## Prompt
Reproduce the section of the listing that begins at the line containing "966 C688 972" and finishes at the line containing "1162 C448 1145". Include both end lines and nothing beyond them.

"""

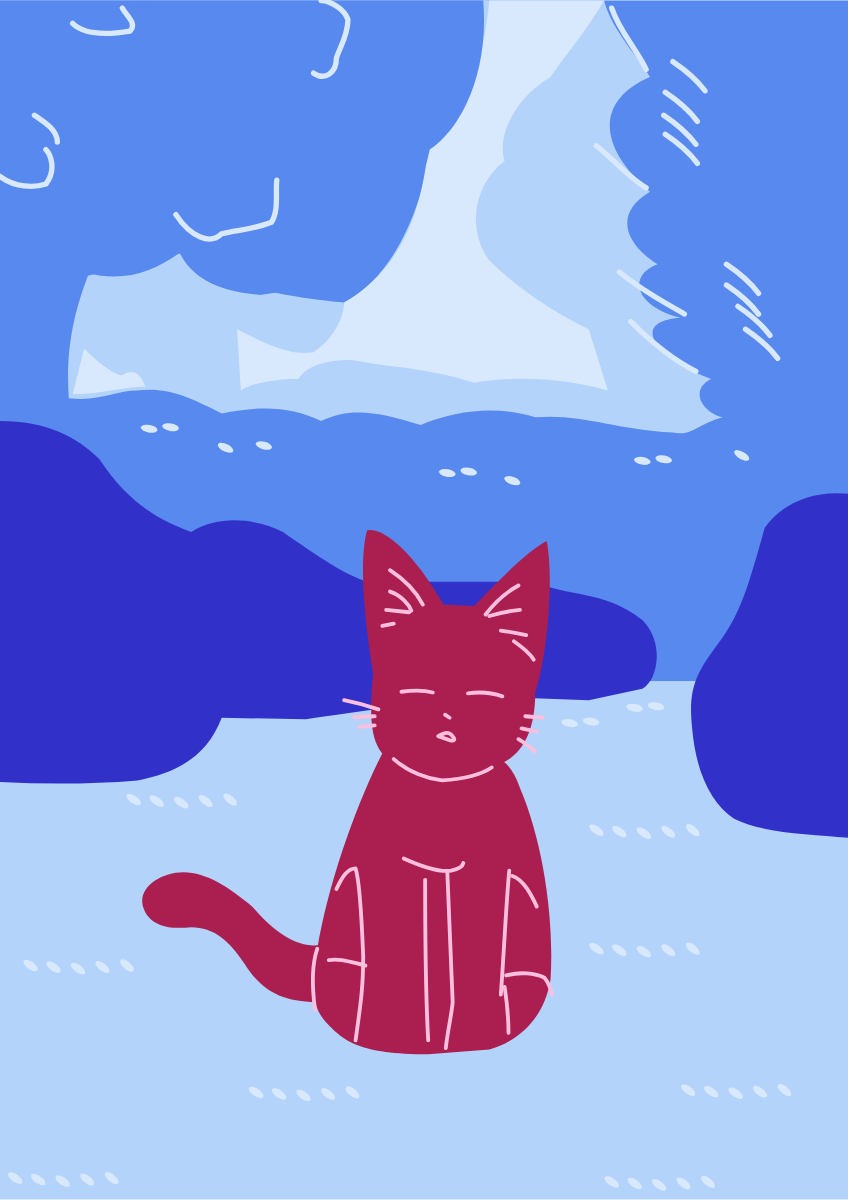
<!DOCTYPE html>
<html lang="en">
<head>
<meta charset="utf-8">
<title>Cat Under the Clouds</title>
<link rel="stylesheet" href="https://fonts.googleapis.com/css2?family=Nunito&display=swap">
<style>
  :root {
    --sky: #5889ee;
    --cloud: #b3d3fb;
    --cloud-core: #d8e8fd;
    --hill: #3131c9;
    --ground: #b3d3fb;
    --cat: #ab1f50;
    --cat-mark: #fcc0de;
    --dash: #d8e8fd;
  }
  html, body {
    margin: 0;
    padding: 0;
    width: 848px;
    height: 1200px;
    overflow: hidden;
    font-family: "Nunito", sans-serif;
  }
  .scene {
    display: block;
    width: 848px;
    height: 1200px;
  }
  .cat-marks {
    fill: none;
    stroke: var(--cat-mark);
    stroke-width: 5;
    stroke-linecap: round;
    stroke-linejoin: round;
  }
  .swirl {
    fill: none;
    stroke: var(--dash);
    stroke-width: 7;
    stroke-linecap: round;
  }
</style>
</head>
<body>
<svg class="scene" viewBox="0 0 1109 1568" width="848" height="1200" role="img" aria-label="A crimson cat sitting on a pale blue field under large clouds">
  <defs>
    <ellipse id="dash" cx="0" cy="0" rx="11" ry="5" fill="var(--dash)"/>
    <g id="dash-row">
      <use href="#dash" transform="translate(0 0) rotate(35)"/>
      <use href="#dash" transform="translate(30 2) rotate(35)"/>
      <use href="#dash" transform="translate(62 4) rotate(35)"/>
      <use href="#dash" transform="translate(94 2) rotate(38)"/>
      <use href="#dash" transform="translate(126 0) rotate(40)"/>
    </g>
    <g id="dash-pair">
      <use href="#dash" transform="translate(0 0) rotate(10)"/>
      <use href="#dash" transform="translate(28 -2) rotate(10)"/>
    </g>
    <path id="feather" d="M0 0 C15 10 30 22 42 38" class="swirl"/>
  </defs>

  <!-- ground and sky -->
  <rect class="ground" width="1109" height="1568" fill="var(--ground)"/>
  <rect class="sky" width="1109" height="890" fill="var(--sky)"/>

  <!-- large cloud -->
  <path class="cloud" fill="var(--cloud)" d="M90 520 C85 450 100 400 115 360 L240 330 C300 380 400 390 450 395 C520 360 560 250 560 190 C610 160 630 100 630 0 H790 C800 40 840 80 850 100 C780 130 780 190 850 250 C800 280 820 320 860 345 C820 360 830 400 890 415 C820 420 860 470 930 495 C900 510 920 540 945 545 C910 555 905 570 880 565 C800 560 760 540 700 545 C650 530 600 535 550 555 C500 540 460 530 420 550 C380 530 340 530 290 540 C250 520 220 505 180 510 C150 510 130 525 90 520 Z"/>
  <path class="cloud-core" fill="var(--cloud-core)" d="M640 0 H790 C760 50 740 70 720 100 C670 130 650 180 660 210 C620 240 610 300 640 340 C680 380 730 410 770 430 L795 510 C740 495 680 490 620 500 C560 480 510 480 460 470 C420 470 400 480 390 495 C360 495 330 500 315 510 L310 430 C350 450 380 465 410 460 C440 440 450 410 450 395 C510 360 550 300 560 190 C600 160 630 100 640 0 Z"/>
  <path class="cloud-core" fill="var(--cloud-core)" d="M110 455 C130 475 150 490 160 490 C175 480 185 490 190 505 C160 505 130 515 95 515 C100 495 105 475 110 455 Z"/>
  <path class="sky-cloud" fill="var(--sky)" d="M0 0 H632 C640 100 600 170 562 195 C540 300 470 370 340 385 C280 380 250 360 235 330 C200 355 160 370 110 355 L0 340 Z"/>

  <!-- cloud swirls -->
  <g class="swirl">
    <path d="M95 30 C110 45 140 45 170 40 C180 30 165 20 160 10"/>
    <path d="M45 150 C60 160 75 170 75 185"/>
    <path d="M0 230 C20 245 45 245 60 240 C75 220 65 200 60 195"/>
    <path d="M230 280 C250 310 275 320 290 305 C310 300 330 300 355 290 C365 275 360 250 362 235"/>
    <path d="M410 95 C425 105 440 95 440 75 C445 60 455 45 455 25 C450 10 430 0 420 0"/>
    <path d="M780 190 C800 205 820 230 845 245"/>
    <path d="M810 355 C840 380 870 395 895 410"/>
    <path d="M825 420 C850 445 880 470 910 485"/>
    <path d="M800 10 C810 40 830 60 845 90"/>
  </g>
  <use href="#feather" transform="translate(880 80)"/>
  <use href="#feather" transform="translate(870 120)"/>
  <use href="#feather" transform="translate(868 150)"/>
  <use href="#feather" transform="translate(870 175)"/>
  <use href="#feather" transform="translate(950 345)"/>
  <use href="#feather" transform="translate(950 372)"/>
  <use href="#feather" transform="translate(965 400)"/>
  <use href="#feather" transform="translate(975 430)"/>

  <!-- sky dashes -->
  <use href="#dash-pair" transform="translate(195 560)"/>
  <use href="#dash" transform="translate(295 585) rotate(25)"/>
  <use href="#dash" transform="translate(345 582) rotate(15)"/>
  <use href="#dash-pair" transform="translate(585 618)"/>
  <use href="#dash" transform="translate(670 628) rotate(20)"/>
  <use href="#dash-pair" transform="translate(840 602)"/>
  <use href="#dash" transform="translate(970 595) rotate(30)"/>

  <!-- hills -->
  <path class="hill hill-left" fill="var(--hill)" d="M0 550 C60 550 100 570 130 600 C170 660 210 680 250 695 C290 670 340 680 370 695 C420 730 450 750 480 760 L700 760 C740 780 790 770 840 810 C870 840 860 890 840 900 L770 915 L690 912 C600 910 470 930 400 940 L290 938 C270 990 230 1010 180 1020 C120 1025 60 1025 0 1022 Z"/>
  <path class="hill hill-right" fill="var(--hill)" d="M1109 645 C1060 640 1020 660 1000 690 C980 760 970 800 940 840 C910 880 900 900 905 950 C910 1010 930 1050 960 1070 C1000 1090 1060 1090 1109 1095 Z"/>

  <!-- ground dashes -->
  <use href="#dash-row" transform="translate(175 1045)"/>
  <use href="#dash-row" transform="translate(780 1085)"/>
  <use href="#dash-row" transform="translate(40 1262)"/>
  <use href="#dash-row" transform="translate(780 1240)"/>
  <use href="#dash-row" transform="translate(335 1428)"/>
  <use href="#dash-row" transform="translate(900 1425)"/>
  <use href="#dash-row" transform="translate(20 1540)"/>
  <use href="#dash-row" transform="translate(800 1545)"/>
  <use href="#dash-pair" transform="translate(745 945)"/>
  <use href="#dash-pair" transform="translate(830 925)"/>

  <!-- cat -->
  <g class="cat">
    <path class="cat-tail" fill="var(--cat)" d="M420 1235 C390 1240 360 1220 330 1185 C300 1160 270 1140 240 1140 C210 1140 180 1160 187 1185 C195 1210 220 1215 250 1212 C280 1212 300 1230 320 1260 C345 1300 375 1310 420 1310 Z"/>
    <path class="cat-body" fill="var(--cat)" d="M505 975 C470 1040 430 1150 415 1240 C405 1300 410 1320 430 1340 C450 1360 470 1378 560 1378 L640 1372 C680 1360 712 1330 720 1280 C725 1200 710 1100 680 1030 C670 1000 655 990 640 985 Z"/>
    <path class="cat-head" fill="var(--cat)" d="M480 693 C500 688 540 720 580 790 L620 792 C650 760 690 720 715 707 C725 760 715 860 700 905 C700 960 680 990 650 1000 C620 1020 560 1020 520 1000 C490 985 480 960 488 880 C475 800 470 730 480 693 Z"/>
    <g class="cat-marks">
      <path d="M510 745 C530 758 545 775 553 790"/>
      <path d="M510 773 C525 778 535 790 538 798"/>
      <path d="M505 797 L535 800"/>
      <path d="M500 818 L515 815"/>
      <path d="M678 765 C660 775 645 790 635 803"/>
      <path d="M640 805 C655 800 670 798 680 797"/>
      <path d="M655 824 C670 826 680 828 688 830"/>
      <path d="M672 838 C682 845 692 852 698 862"/>
      <path d="M525 904 C540 902 555 902 566 905"/>
      <path d="M612 906 C627 904 643 905 657 910"/>
      <path d="M582 934 L588 938"/>
      <path d="M573 962 C580 958 585 956 590 960 C595 965 596 968 590 968 Z"/>
      <path d="M450 915 C465 918 480 922 495 927"/>
      <path d="M463 937 L490 936"/>
      <path d="M470 950 L490 948"/>
      <path d="M687 936 L710 938"/>
      <path d="M682 952 L702 956"/>
      <path d="M678 966 C688 972 695 978 700 982"/>
      <path d="M515 992 C535 1010 560 1018 578 1020 C605 1018 630 1012 643 1003"/>
      <path d="M528 1122 C550 1132 575 1140 590 1138 C600 1136 605 1132 606 1128"/>
      <path d="M440 1162 C448 1145 455 1135 465 1135 C470 1150 473 1200 475 1250 C475 1290 472 1310 465 1360"/>
      <path d="M430 1255 C445 1252 460 1258 478 1262"/>
      <path d="M415 1240 C408 1260 408 1290 412 1320"/>
      <path d="M556 1150 C556 1220 556 1290 560 1360"/>
      <path d="M585 1140 C588 1200 590 1260 592 1310 C590 1330 585 1350 583 1370"/>
      <path d="M666 1138 C662 1180 660 1230 655 1300"/>
      <path d="M670 1145 C685 1150 695 1170 702 1185"/>
      <path d="M662 1275 C680 1270 700 1272 712 1278 C718 1285 720 1292 722 1300"/>
      <path d="M660 1290 C663 1310 665 1330 665 1350"/>
    </g>
  </g>
</svg>
</body>
</html>
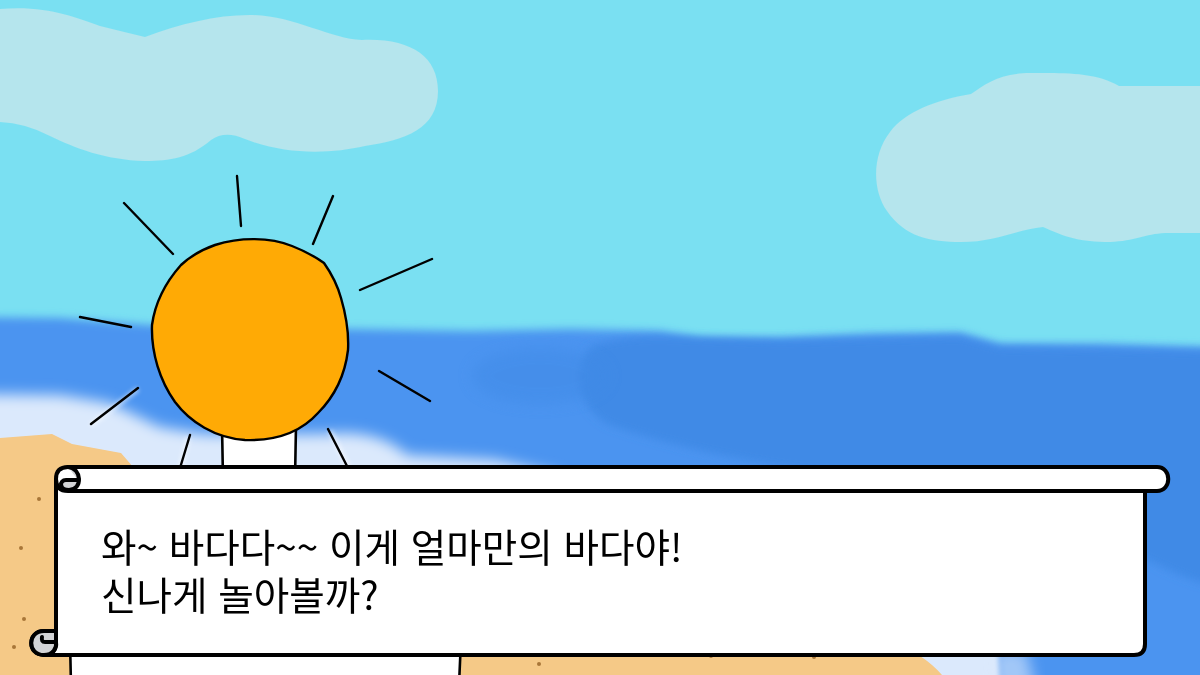
<!DOCTYPE html>
<html lang="ko">
<head>
<meta charset="utf-8">
<title>바다</title>
<style>
:root {
  --sky: #7ae0f2;
  --cloud: #b5e5ed;
  --sea: #4b94f0;
  --sea-deep: #3f8ae6;
  --foam: #dbe9fc;
  --sand: #f5c987;
  --speck: #a87638;
  --sun: #ffaa05;
  --ink: #000;
  --paper: #fff;
  --curl: #d3d4d6;
}
* { margin: 0; padding: 0; box-sizing: border-box; }
html, body { width: 1200px; height: 675px; overflow: hidden; }
.stage { position: relative; width: 1200px; height: 675px; overflow: hidden; background: var(--sky); }
.scene, .scroll { position: absolute; left: 0; top: 0; width: 1200px; height: 675px; display: block; }
.cloud { fill: var(--cloud); }
.sea { fill: var(--sea); }
.sea-deep { fill: var(--sea-deep); }
.foam { fill: var(--foam); }
.sand { fill: var(--sand); }
.specks { fill: var(--speck); }
.sun { fill: var(--sun); stroke: var(--ink); stroke-width: 2.4; }
.rays { fill: none; stroke: var(--ink); stroke-width: 2.4; stroke-linecap: round; }
.ray-glow { fill: none; stroke: var(--paper); stroke-width: 5; opacity: .5; }
.body { fill: var(--paper); stroke: var(--ink); stroke-width: 2.6; }
.sheet, .roll { fill: var(--paper); stroke: var(--ink); stroke-width: 4; stroke-linejoin: round; }
.curl { fill: var(--curl); stroke: var(--ink); stroke-width: 4; stroke-linejoin: round; stroke-linecap: round; }
.dialogue {
  position: absolute; left: 101px; top: 521px; white-space: nowrap;
  font: 400 38.6px/48px "Noto Sans CJK KR", "Noto Sans CJK JP", sans-serif;
  color: var(--ink);
}
.dialogue span { display: block; }
</style>
</head>
<body>
<main class="stage">
  <svg class="scene" viewBox="0 0 1200 675" role="img" aria-label="바닷가에 서 있는 해 얼굴의 인물">
    <defs>
      <filter id="soft" x="-10%" y="-20%" width="120%" height="140%"><feGaussianBlur stdDeviation="4"/></filter>
      <filter id="softer" x="-20%" y="-30%" width="140%" height="160%"><feGaussianBlur stdDeviation="7"/></filter>
      <filter id="haze" x="-10%" y="-10%" width="120%" height="120%"><feGaussianBlur stdDeviation="2"/></filter>
    </defs>

    <g class="clouds">
      <path class="cloud" d="M0 9C45 5 75 17 100 26Q124 32 145 37C180 24 215 15 250 15C293 15 330 39 362 40C410 38 438 56 438 91C438 129 405 140 365 146C330 154 285 155 245 139Q225 130 211 140C190 158 170 161 145 161C105 160 75 148 50 136Q25 123 0 122Z"/>
      <path class="cloud" d="M1200 86H1119C1095 72 1065 73 1030 73C1000 73 985 84 971 94C935 100 905 112 890 132C872 155 872 190 887 211C905 237 930 242 961 242C995 242 1015 230 1043 227C1065 237 1080 242 1110 242C1135 241 1145 234 1165 233H1200Z"/>
    </g>

    <g class="ocean">
      <path class="sea" filter="url(#soft)" d="M-30 317L60 318L150 325L350 329L470 331L570 329L660 331L700 338L780 338L870 334L960 333L1000 344L1100 344L1230 348V720H-30Z"/>
      <path class="sea-deep" filter="url(#soft)" d="M592 346Q625 334 680 337L780 340L960 336L1000 347L1230 351V590Q1150 575 1060 500L800 470Q680 450 610 425C576 408 570 368 592 346Z"/>
      <ellipse class="sea-deep" filter="url(#softer)" cx="540" cy="376" rx="68" ry="28" opacity=".5"/>
    </g>

    <g class="shore">
      <path class="foam" filter="url(#softer)" d="M-30 394L60 395L110 403L160 427L205 434H310L345 433Q385 434 407 455L495 460L560 475V530H-30Z"/>
      <path class="foam" filter="url(#haze)" d="M900 640L998 653L1000 690H900Z"/>
      <path class="foam" filter="url(#softer)" d="M992 650H1026L1036 690H994Z" opacity=".6"/>
      <path class="sand" d="M0 438L52 434L72 444L121 453L140 475V640H890Q925 655 942 675H0Z"/>
      <g class="specks">
        <circle cx="39" cy="499" r="2"/><circle cx="21" cy="548" r="2"/><circle cx="24" cy="619" r="2"/><circle cx="14" cy="647" r="2"/>
        <circle cx="539" cy="664" r="2"/><circle cx="711" cy="656" r="2"/><circle cx="814" cy="657" r="2"/>
      </g>
    </g>

    <g class="sun-figure">
      <path class="body" d="M222 425L223 480H295L296 425Z"/>
      <path class="body" d="M70 640L71 685H459L461 640Z"/>
      <path class="ray-glow" filter="url(#haze)" d="M91 425L138 389M181 468L188 437M330 431L349 468"/>
      <path class="rays" d="M237 176L241 226M333 196L313 244M432 259L360 290M124 203L173 254M80 317L131 327M138 388L91 424M379 371L430 401M190 435L180 468M328 429L348 468"/>
      <path class="sun" d="M215 245C240 237 270 237 292 246Q310 253 324 263Q336 280 341 298C346 315 349 332 348 350C345 375 335 396 318 413C300 433 275 441 245 440C215 438 190 422 175 402C160 381 151 353 152 325C155 303 165 283 181 265Q195 252 215 245Z"/>
    </g>
  </svg>

  <svg class="scroll" viewBox="0 0 1200 675" aria-hidden="true">
    <path class="curl" d="M58 631H44C27 631 27 655 44 655H58Z"/>
    <path class="sheet" d="M56 480V642Q56 655 44 655H1134Q1145 655 1145 644V486H56Z"/>
    <path class="curl" d="M56 631H44C27 631 27 655 44 655C53 655 57 648 56 642H45Q41 642 42 637"/>
    <path class="roll" d="M68 467H1157C1172 467 1172 491 1157 491H68Q56 491 56 479Q56 467 68 467Z"/>
    <path class="curl" d="M68 467C82 468 83 490 69 490C59 490 59 480 66 480H78"/>
  </svg>

  <p class="dialogue"><span>와~ 바다다~~ 이게 얼마만의 바다야!</span><span>신나게 놀아볼까?</span></p>
</main>
</body>
</html>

"""

## Task result
      <path d="M678 966 C688 972 695 978 700 982"/>
      <path d="M515 992 C535 1010 560 1018 578 1020 C605 1018 630 1012 643 1003"/>
      <path d="M528 1122 C550 1132 575 1140 590 1138 C600 1136 605 1132 606 1128"/>
      <path d="M440 1162 C448 1145 455 1135 465 1135 C470 1150 473 1200 475 1250 C475 1290 472 1310 465 1360"/>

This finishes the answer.